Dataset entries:
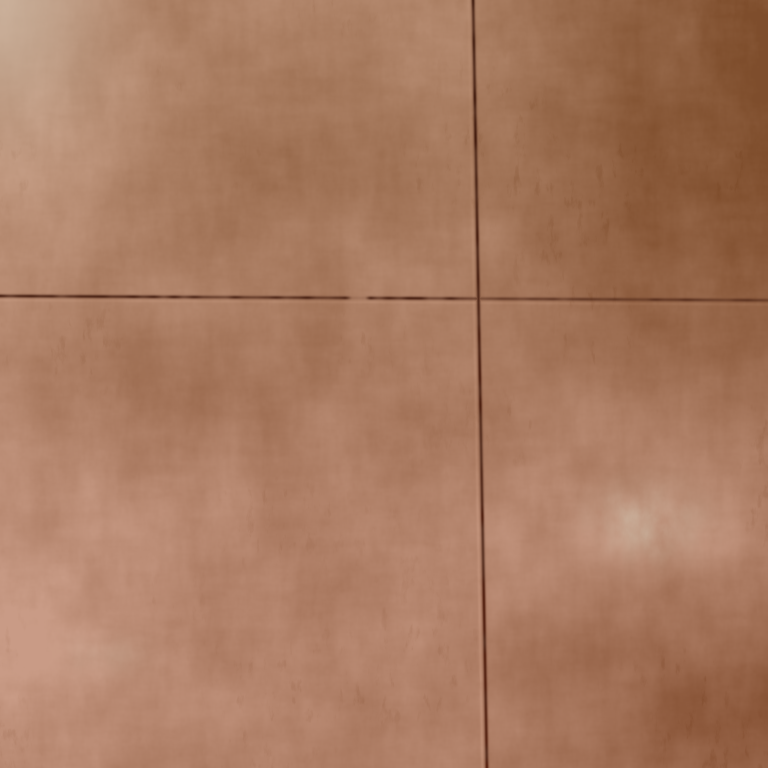
Reproduce this texture procedurally as a WebGL 1 fragment shader.

```glsl
precision highp float;

uniform vec2 u_resolution;

const vec3 DARK_COPPER = vec3(0.53, 0.335, 0.215);
const vec3 LIGHT_COPPER = vec3(0.77, 0.60, 0.51);
const vec3 PALE_SHEEN = vec3(0.80, 0.72, 0.64);
const vec3 SEAM_BROWN = vec3(0.25, 0.11, 0.06);

float hash(vec2 p) {
  vec3 q = fract(vec3(p.xyx) * 0.1031);
  q += dot(q, q.yzx + 33.33);
  return fract((q.x + q.y) * q.z);
}

float noise(vec2 p) {
  vec2 cell = floor(p);
  vec2 f = fract(p);
  f = f * f * (3.0 - 2.0 * f);
  float low = mix(hash(cell), hash(cell + vec2(1.0, 0.0)), f.x);
  float high = mix(hash(cell + vec2(0.0, 1.0)), hash(cell + vec2(1.0)), f.x);
  return mix(low, high, f.y);
}

// Layered noise, roughly -0.5 to 0.5
float fbm(vec2 p) {
  float sum = 0.0;
  float amplitude = 0.5;
  for (int i = 0; i < 5; i++) {
    sum += amplitude * (noise(p) - 0.5);
    p = mat2(0.8, 0.6, -0.6, 0.8) * p * 2.03 + 17.3;
    amplitude *= 0.5;
  }
  return sum;
}

float glow(vec2 p, vec2 center, vec2 radius) {
  vec2 d = (p - center) / radius;
  return exp(-dot(d, d));
}

// Soft-sided stroke
float line(float distance, float width) {
  float d = distance / width;
  return exp(-d * d);
}

// Broad light and shade over the panels
float lighting(vec2 p, vec2 side) {
  float tone = 0.59 + 0.06 * (1.0 - p.x);
  tone -= 0.40 * smoothstep(0.60, 0.86, p.x) * smoothstep(0.40, 0.62, p.y);
  tone -= 0.20 * smoothstep(0.84, 1.0, p.x) * smoothstep(0.45, 0.9, p.y);
  tone -= 0.18 * glow(p, vec2(0.85, 0.78), vec2(0.06, 0.22));
  tone -= 0.17 * glow(p, vec2(0.25, 0.48), vec2(0.20, 0.07));
  tone -= 0.14 * glow(p, vec2(0.36, 0.75), vec2(0.20, 0.17));
  tone -= 0.58 * glow(p, vec2(1.02, 0.06), vec2(0.19, 0.13));
  tone -= 0.16 * side.x * glow(p, vec2(0.78, 0.11), vec2(0.16, 0.09));
  tone += 0.18 * side.x * glow(p, vec2(0.86, 0.31), vec2(0.24, 0.09));
  tone += 0.28 * glow(p, vec2(0.02, 0.18), vec2(0.19, 0.19));
  tone += 0.10 * glow(p, vec2(0.14, 0.14), vec2(0.06, 0.035));
  tone += 0.26 * glow(p, vec2(0.0, 0.85), vec2(0.17, 0.28));
  return tone - 0.04 * side.x * side.y;
}

// Cloudy stains and fine crossed brushing
float patina(vec2 p) {
  float clouds = 0.30 * fbm(p * 6.0) + 0.42 * fbm(p * vec2(17.0, 13.0) + 40.0);
  float brushing = fbm(p * vec2(95.0, 24.0)) + fbm(p * vec2(22.0, 85.0) + 9.0);
  float grain = noise(p * 230.0) - 0.5;
  return clouds + 0.11 * brushing + 0.025 * grain;
}

// Faint upright scuffs gathered in scattered patches
float scuffs(vec2 p) {
  float streaks = smoothstep(0.10, 0.34, fbm(p * vec2(110.0, 45.0)));
  return streaks * smoothstep(0.45, 0.85, noise(p * 9.0 + 5.0));
}

void main() {
  vec2 p = gl_FragCoord.xy / u_resolution;
  float pixel = 1.0 / min(u_resolution.x, u_resolution.y);

  // Slightly tilted seams
  vec2 seam = vec2(p.x - mix(0.634, 0.616, p.y), p.y - mix(0.6146, 0.609, p.x));
  vec2 side = smoothstep(-0.002, 0.002, seam);

  // Copper surface
  float tone = lighting(p, side) + patina(p) - 0.13 * scuffs(p);
  vec3 color = mix(DARK_COPPER, LIGHT_COPPER, clamp(tone, -0.12, 1.05));
  color += mix(vec3(0.006, -0.005, 0.0), vec3(-0.006, 0.0, -0.008), smoothstep(0.2, 0.9, p.y));

  // Pale reflections, broken up by the brushing
  float broken = 0.75 + 1.6 * fbm(p * vec2(50.0, 34.0));
  float sheen = 0.70 * glow(p, vec2(0.0, 1.0), vec2(0.12, 0.16));
  sheen += 0.62 * broken * glow(p, vec2(0.84, 0.32), vec2(0.065, 0.045));
  sheen += 0.24 * broken * glow(p, vec2(0.14, 0.145), vec2(0.05, 0.025));
  color = mix(color, PALE_SHEEN, clamp(sheen, 0.0, 1.0));

  // Bright lips beside the grooves
  float lip = line(seam.x + 0.0060, 0.0020) * (1.0 - 0.7 * p.y);
  lip += 0.5 * line(seam.y + 0.0055, 0.0020);
  color += 0.05 * lip;

  // Dark grooves with worn stretches
  float grooveWidth = max(0.0023, pixel);
  float gap = smoothstep(0.448, 0.460, p.x) - smoothstep(0.474, 0.484, p.x);
  vec2 wear = vec2(noise(vec2(p.y * 55.0, 1.0)), noise(vec2(p.x * 75.0, 6.0)));
  float upright = line(seam.x, grooveWidth) * (0.72 + 0.28 * wear.x);
  float level = line(seam.y, grooveWidth) * (0.52 + 0.40 * wear.y);
  level *= (1.0 - 0.85 * gap) * (1.0 - 0.25 * side.x);
  vec3 groove = SEAM_BROWN + vec3(0.10, 0.02, 0.0) * wear.x * (1.0 - p.y);
  color = mix(color, groove, max(upright, level));

  gl_FragColor = vec4(color, 1.0);
}
```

REQUIRED ACTION: Apart from the pictures, write every entry out again exactly.

RESULT:
Reproduce this texture procedurally as a WebGL 1 fragment shader.

```glsl
precision highp float;

uniform vec2 u_resolution;

const vec3 DARK_COPPER = vec3(0.53, 0.335, 0.215);
const vec3 LIGHT_COPPER = vec3(0.77, 0.60, 0.51);
const vec3 PALE_SHEEN = vec3(0.80, 0.72, 0.64);
const vec3 SEAM_BROWN = vec3(0.25, 0.11, 0.06);

float hash(vec2 p) {
  vec3 q = fract(vec3(p.xyx) * 0.1031);
  q += dot(q, q.yzx + 33.33);
  return fract((q.x + q.y) * q.z);
}

float noise(vec2 p) {
  vec2 cell = floor(p);
  vec2 f = fract(p);
  f = f * f * (3.0 - 2.0 * f);
  float low = mix(hash(cell), hash(cell + vec2(1.0, 0.0)), f.x);
  float high = mix(hash(cell + vec2(0.0, 1.0)), hash(cell + vec2(1.0)), f.x);
  return mix(low, high, f.y);
}

// Layered noise, roughly -0.5 to 0.5
float fbm(vec2 p) {
  float sum = 0.0;
  float amplitude = 0.5;
  for (int i = 0; i < 5; i++) {
    sum += amplitude * (noise(p) - 0.5);
    p = mat2(0.8, 0.6, -0.6, 0.8) * p * 2.03 + 17.3;
    amplitude *= 0.5;
  }
  return sum;
}

float glow(vec2 p, vec2 center, vec2 radius) {
  vec2 d = (p - center) / radius;
  return exp(-dot(d, d));
}

// Soft-sided stroke
float line(float distance, float width) {
  float d = distance / width;
  return exp(-d * d);
}

// Broad light and shade over the panels
float lighting(vec2 p, vec2 side) {
  float tone = 0.59 + 0.06 * (1.0 - p.x);
  tone -= 0.40 * smoothstep(0.60, 0.86, p.x) * smoothstep(0.40, 0.62, p.y);
  tone -= 0.20 * smoothstep(0.84, 1.0, p.x) * smoothstep(0.45, 0.9, p.y);
  tone -= 0.18 * glow(p, vec2(0.85, 0.78), vec2(0.06, 0.22));
  tone -= 0.17 * glow(p, vec2(0.25, 0.48), vec2(0.20, 0.07));
  tone -= 0.14 * glow(p, vec2(0.36, 0.75), vec2(0.20, 0.17));
  tone -= 0.58 * glow(p, vec2(1.02, 0.06), vec2(0.19, 0.13));
  tone -= 0.16 * side.x * glow(p, vec2(0.78, 0.11), vec2(0.16, 0.09));
  tone += 0.18 * side.x * glow(p, vec2(0.86, 0.31), vec2(0.24, 0.09));
  tone += 0.28 * glow(p, vec2(0.02, 0.18), vec2(0.19, 0.19));
  tone += 0.10 * glow(p, vec2(0.14, 0.14), vec2(0.06, 0.035));
  tone += 0.26 * glow(p, vec2(0.0, 0.85), vec2(0.17, 0.28));
  return tone - 0.04 * side.x * side.y;
}

// Cloudy stains and fine crossed brushing
float patina(vec2 p) {
  float clouds = 0.30 * fbm(p * 6.0) + 0.42 * fbm(p * vec2(17.0, 13.0) + 40.0);
  float brushing = fbm(p * vec2(95.0, 24.0)) + fbm(p * vec2(22.0, 85.0) + 9.0);
  float grain = noise(p * 230.0) - 0.5;
  return clouds + 0.11 * brushing + 0.025 * grain;
}

// Faint upright scuffs gathered in scattered patches
float scuffs(vec2 p) {
  float streaks = smoothstep(0.10, 0.34, fbm(p * vec2(110.0, 45.0)));
  return streaks * smoothstep(0.45, 0.85, noise(p * 9.0 + 5.0));
}

void main() {
  vec2 p = gl_FragCoord.xy / u_resolution;
  float pixel = 1.0 / min(u_resolution.x, u_resolution.y);

  // Slightly tilted seams
  vec2 seam = vec2(p.x - mix(0.634, 0.616, p.y), p.y - mix(0.6146, 0.609, p.x));
  vec2 side = smoothstep(-0.002, 0.002, seam);

  // Copper surface
  float tone = lighting(p, side) + patina(p) - 0.13 * scuffs(p);
  vec3 color = mix(DARK_COPPER, LIGHT_COPPER, clamp(tone, -0.12, 1.05));
  color += mix(vec3(0.006, -0.005, 0.0), vec3(-0.006, 0.0, -0.008), smoothstep(0.2, 0.9, p.y));

  // Pale reflections, broken up by the brushing
  float broken = 0.75 + 1.6 * fbm(p * vec2(50.0, 34.0));
  float sheen = 0.70 * glow(p, vec2(0.0, 1.0), vec2(0.12, 0.16));
  sheen += 0.62 * broken * glow(p, vec2(0.84, 0.32), vec2(0.065, 0.045));
  sheen += 0.24 * broken * glow(p, vec2(0.14, 0.145), vec2(0.05, 0.025));
  color = mix(color, PALE_SHEEN, clamp(sheen, 0.0, 1.0));

  // Bright lips beside the grooves
  float lip = line(seam.x + 0.0060, 0.0020) * (1.0 - 0.7 * p.y);
  lip += 0.5 * line(seam.y + 0.0055, 0.0020);
  color += 0.05 * lip;

  // Dark grooves with worn stretches
  float grooveWidth = max(0.0023, pixel);
  float gap = smoothstep(0.448, 0.460, p.x) - smoothstep(0.474, 0.484, p.x);
  vec2 wear = vec2(noise(vec2(p.y * 55.0, 1.0)), noise(vec2(p.x * 75.0, 6.0)));
  float upright = line(seam.x, grooveWidth) * (0.72 + 0.28 * wear.x);
  float level = line(seam.y, grooveWidth) * (0.52 + 0.40 * wear.y);
  level *= (1.0 - 0.85 * gap) * (1.0 - 0.25 * side.x);
  vec3 groove = SEAM_BROWN + vec3(0.10, 0.02, 0.0) * wear.x * (1.0 - p.y);
  color = mix(color, groove, max(upright, level));

  gl_FragColor = vec4(color, 1.0);
}
```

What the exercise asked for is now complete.